Directions for this task: Write exactly the lines running from the start of the material below to the line that includes "278Q296 279 298", and include no pictures.

Available records:
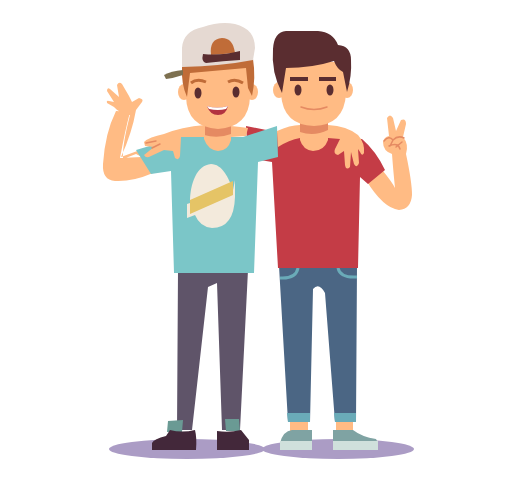
<!DOCTYPE html>
<html lang="en">
<head>
<meta charset="utf-8">
<title>Two friends</title>
<style>
:root{--skin:#ffbb84;--skin-shade:#e58a62;--teal:#7bc6c8;--teal-dark:#6a9a94;--red:#c43c46;--red-dark:#b23340;--plum:#5f5469;--denim:#4b6684;--cuff:#6aabb8;--hair-ginger:#c06c38;--hair-dark:#5a2d30;--cap:#e5d9d2;--cream:#f3eadc;--gold:#e5c466;--shadow:#ab9cc5;--ink:#43283a;--brim:#7d7050;--sole:#cfe0dc;--sneaker:#7fa3a3}
html,body{margin:0;background:#fff;overflow:hidden}
svg{display:block;width:518px;height:482px}
.skin{fill:var(--skin)}.skin-shade{fill:var(--skin-shade)}.teal{fill:var(--teal)}.red{fill:var(--red)}.plum{fill:var(--plum)}.denim{fill:var(--denim)}.cuff{fill:var(--cuff)}.ginger{fill:var(--hair-ginger)}.dark{fill:var(--hair-dark)}.cap{fill:var(--cap)}.cream{fill:var(--cream)}.gold{fill:var(--gold)}.shadow{fill:var(--shadow)}.ink{fill:var(--ink)}.sock{fill:var(--teal-dark)}.sole{fill:var(--sole)}.sneaker{fill:var(--sneaker)}
.line{fill:none;stroke:var(--skin-shade);stroke-width:1.5;stroke-linecap:round}
.pocket{fill:none;stroke:var(--cuff);stroke-width:3}
</style>
</head>
<body>
<svg viewBox="0 0 518 482" role="img" aria-label="Two smiling friends with their arms around each other, one waving and one making a peace sign">
<g id="ground" class="shadow">
<ellipse cx="187" cy="449" rx="78" ry="10"/>
<ellipse cx="338" cy="449" rx="76" ry="10"/>
</g>

<g id="friend-right">
<g id="right-legs">
<path class="skin" d="M290 418H308V433H290ZM336 418H353V433H336Z"/>
<path class="denim" d="M279 266H357L356 422H335L325 293Q319 282 313 289L310 422H288Z"/>
<path class="cuff" d="M287 413H310V422H288ZM334 413H356V422H335Z"/>
<path class="pocket" d="M280 278Q296 279 298 268M357 277Q340 278 338 268"/>
<path class="sneaker" d="M280 443Q283 431 292 430H312V443ZM333 443V430H353Q362 437 376 439L378 443Z"/>
<path class="sole" d="M280 441H312V450H280ZM333 441H378V450H333Z"/>
</g>
<g id="peace-arm">
<path class="skin" d="M366 180L383 171Q392 182 395 188Q393 168 392 154Q383 151 383 142Q384 137 389 136L387 118Q390 113 393 118L396 131L401 120Q406 118 406 124L403 137Q409 144 406 154Q412 182 412 195Q411 209 399 210Q383 208 366 180Z"/>
<path class="line" d="M384 141Q389 135 393 140L390 146M393 140Q398 135 404 138M389 146Q398 142 400 149M396 147L402 142"/>
</g>
<path id="right-shirt" class="red" d="M246 126L301 137H328L362 139Q376 151 385 170L368 184L360 177L358 268H278L272 162L248 158Z"/>
<path class="skin" d="M300 122H328V140Q324 151 313 151Q303 150 300 140Z"/>
<path class="skin-shade" d="M300 123H328V130Q314 137 300 132Z"/>
<g id="right-head">
<ellipse class="skin" cx="279" cy="90" rx="6" ry="8"/>
<ellipse class="skin" cx="347" cy="90" rx="6" ry="8"/>
<path class="skin" d="M281 62H346V94Q344 125 314 126Q283 125 281 94Z"/>
<path class="dark" d="M282 93Q271 72 273 49Q274 32 286 31H318Q333 32 338 45Q351 46 351 60Q352 76 347 92L343 72Q337 69 334 61Q312 68 286 68Z"/>
<path class="dark" d="M290 77H308V81H290ZM319 77H336V81H319Z"/>
<ellipse class="dark" cx="298" cy="90" rx="3.5" ry="5.5"/>
<ellipse class="dark" cx="330" cy="90" rx="3.5" ry="5.5"/>
<path class="line" d="M301 107Q314 112 327 107"/>
</g>
</g>

<g id="friend-left">
<g id="left-legs">
<path class="plum" d="M178 270H248L240 430H222L217 283L208 287L192 430H177Z"/>
<path class="sock" d="M168 421L183 420L182 432H167ZM225 419H239L240 431H226Z"/>
<path class="ink" d="M152 443Q154 439 166 436L170 430Q182 433 195 430Q197 438 196 450H152ZM217 431Q229 433 241 430L249 440V450H217Z"/>
</g>
<path id="waving-arm" class="skin" d="M142 157L136 154L123 159Q122 146 130 115Q119 113 114 107L107 103Q106 100 109 101L114 102L107 91Q107 87 110 89L119 97L117 85Q119 81 122 84L129 96L132 102L139 98Q144 99 142 102L136 110Q132 133 121 157L140 150L153 173Q132 182 115 181Q102 180 103 164Q105 133 116 111L130 112Q125 131 120 158Z"/>
<path id="left-shirt" class="teal" d="M136 150L180 137H243L277 126L278 157L258 162L254 273H174L171 171L151 174Z"/>
<path class="skin" d="M204 124H231V140Q228 151 218 151Q208 150 204 139Z"/>
<path class="skin-shade" d="M204 126H231V134Q218 139 204 135Z"/>
<g id="shirt-badge">
<path class="cream" d="M211 164C222 164 229 178 233 190L235 180V197Q234 228 212 228Q200 227 195 215L187 218V204L190 203C190 183 197 165 211 164Z"/>
<path class="gold" d="M190 200L233 181V195L190 214Z"/>
</g>
<g id="left-head">
<ellipse class="skin" cx="184" cy="92" rx="6" ry="8"/>
<ellipse class="skin" cx="252" cy="92" rx="6" ry="8"/>
<path class="skin" d="M186 66H250V97Q249 127 218 129Q187 127 186 97Z"/>
<path class="ginger" d="M182 66L253 59Q256 78 252 96L248 88L246 68L190 73L187 97Q181 84 182 66Z"/>
<path d="M164 75Q171 71 183 70V75Q174 78 166 79Z" fill="var(--brim)"/>
<path class="cap" d="M182 67V48Q183 31 203 27Q220 21 235 24Q255 29 255 48L253 60Q222 66 182 67Z"/>
<path class="ginger" d="M211 55Q209 39 222 38Q233 38 235 53Z"/>
<path class="dark" d="M203 54Q221 56 240 51V60Q223 61 206 63Q201 62 203 54Z"/>
<path d="M191 83Q197 78 206 82M228 82Q235 78 243 83" fill="none" stroke="var(--hair-ginger)" stroke-width="3"/>
<ellipse class="dark" cx="198" cy="93" rx="3.5" ry="5.5"/>
<ellipse class="dark" cx="236" cy="92" rx="3.5" ry="5.5"/>
<path d="M207 106Q217 109 228 106Q226 115 218 115Q210 115 207 106Z" fill="var(--red-dark)"/>
<path d="M207 106Q217 109 228 106L226 109Q218 111 209 109Z" fill="#fff"/>
</g>
</g>

<g id="embrace">
<path id="hand-on-left-shoulder" class="skin" d="M205 125Q181 127 164 134Q149 137 144 142L145 146L154 147L144 155Q146 159 151 156L164 150L173 151L175 158Q179 161 180 156L181 137H205Z"/>
<path class="line" d="M146 143L156 141M152 148L160 144"/>
<path class="skin" d="M231 126Q241 127 248 128L246 136L231 137Z"/>
<path id="hand-on-right-shoulder" class="skin" d="M277 131Q290 125 300 125V138Q289 140 278 147ZM328 125Q347 126 358 135Q365 143 364 153Q362 157 360 152L358 149L359 163Q357 169 354 164L351 152L350 167Q346 171 345 165L344 151L338 155Q333 154 335 149L340 139L328 138Z"/>
</g>
</svg>
</body>
</html>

Response to the exercise:
<!DOCTYPE html>
<html lang="en">
<head>
<meta charset="utf-8">
<title>Two friends</title>
<style>
:root{--skin:#ffbb84;--skin-shade:#e58a62;--teal:#7bc6c8;--teal-dark:#6a9a94;--red:#c43c46;--red-dark:#b23340;--plum:#5f5469;--denim:#4b6684;--cuff:#6aabb8;--hair-ginger:#c06c38;--hair-dark:#5a2d30;--cap:#e5d9d2;--cream:#f3eadc;--gold:#e5c466;--shadow:#ab9cc5;--ink:#43283a;--brim:#7d7050;--sole:#cfe0dc;--sneaker:#7fa3a3}
html,body{margin:0;background:#fff;overflow:hidden}
svg{display:block;width:518px;height:482px}
.skin{fill:var(--skin)}.skin-shade{fill:var(--skin-shade)}.teal{fill:var(--teal)}.red{fill:var(--red)}.plum{fill:var(--plum)}.denim{fill:var(--denim)}.cuff{fill:var(--cuff)}.ginger{fill:var(--hair-ginger)}.dark{fill:var(--hair-dark)}.cap{fill:var(--cap)}.cream{fill:var(--cream)}.gold{fill:var(--gold)}.shadow{fill:var(--shadow)}.ink{fill:var(--ink)}.sock{fill:var(--teal-dark)}.sole{fill:var(--sole)}.sneaker{fill:var(--sneaker)}
.line{fill:none;stroke:var(--skin-shade);stroke-width:1.5;stroke-linecap:round}
.pocket{fill:none;stroke:var(--cuff);stroke-width:3}
</style>
</head>
<body>
<svg viewBox="0 0 518 482" role="img" aria-label="Two smiling friends with their arms around each other, one waving and one making a peace sign">
<g id="ground" class="shadow">
<ellipse cx="187" cy="449" rx="78" ry="10"/>
<ellipse cx="338" cy="449" rx="76" ry="10"/>
</g>

<g id="friend-right">
<g id="right-legs">
<path class="skin" d="M290 418H308V433H290ZM336 418H353V433H336Z"/>
<path class="denim" d="M279 266H357L356 422H335L325 293Q319 282 313 289L310 422H288Z"/>
<path class="cuff" d="M287 413H310V422H288ZM334 413H356V422H335Z"/>
<path class="pocket" d="M280 278Q296 279 298 268M357 277Q340 278 338 268"/>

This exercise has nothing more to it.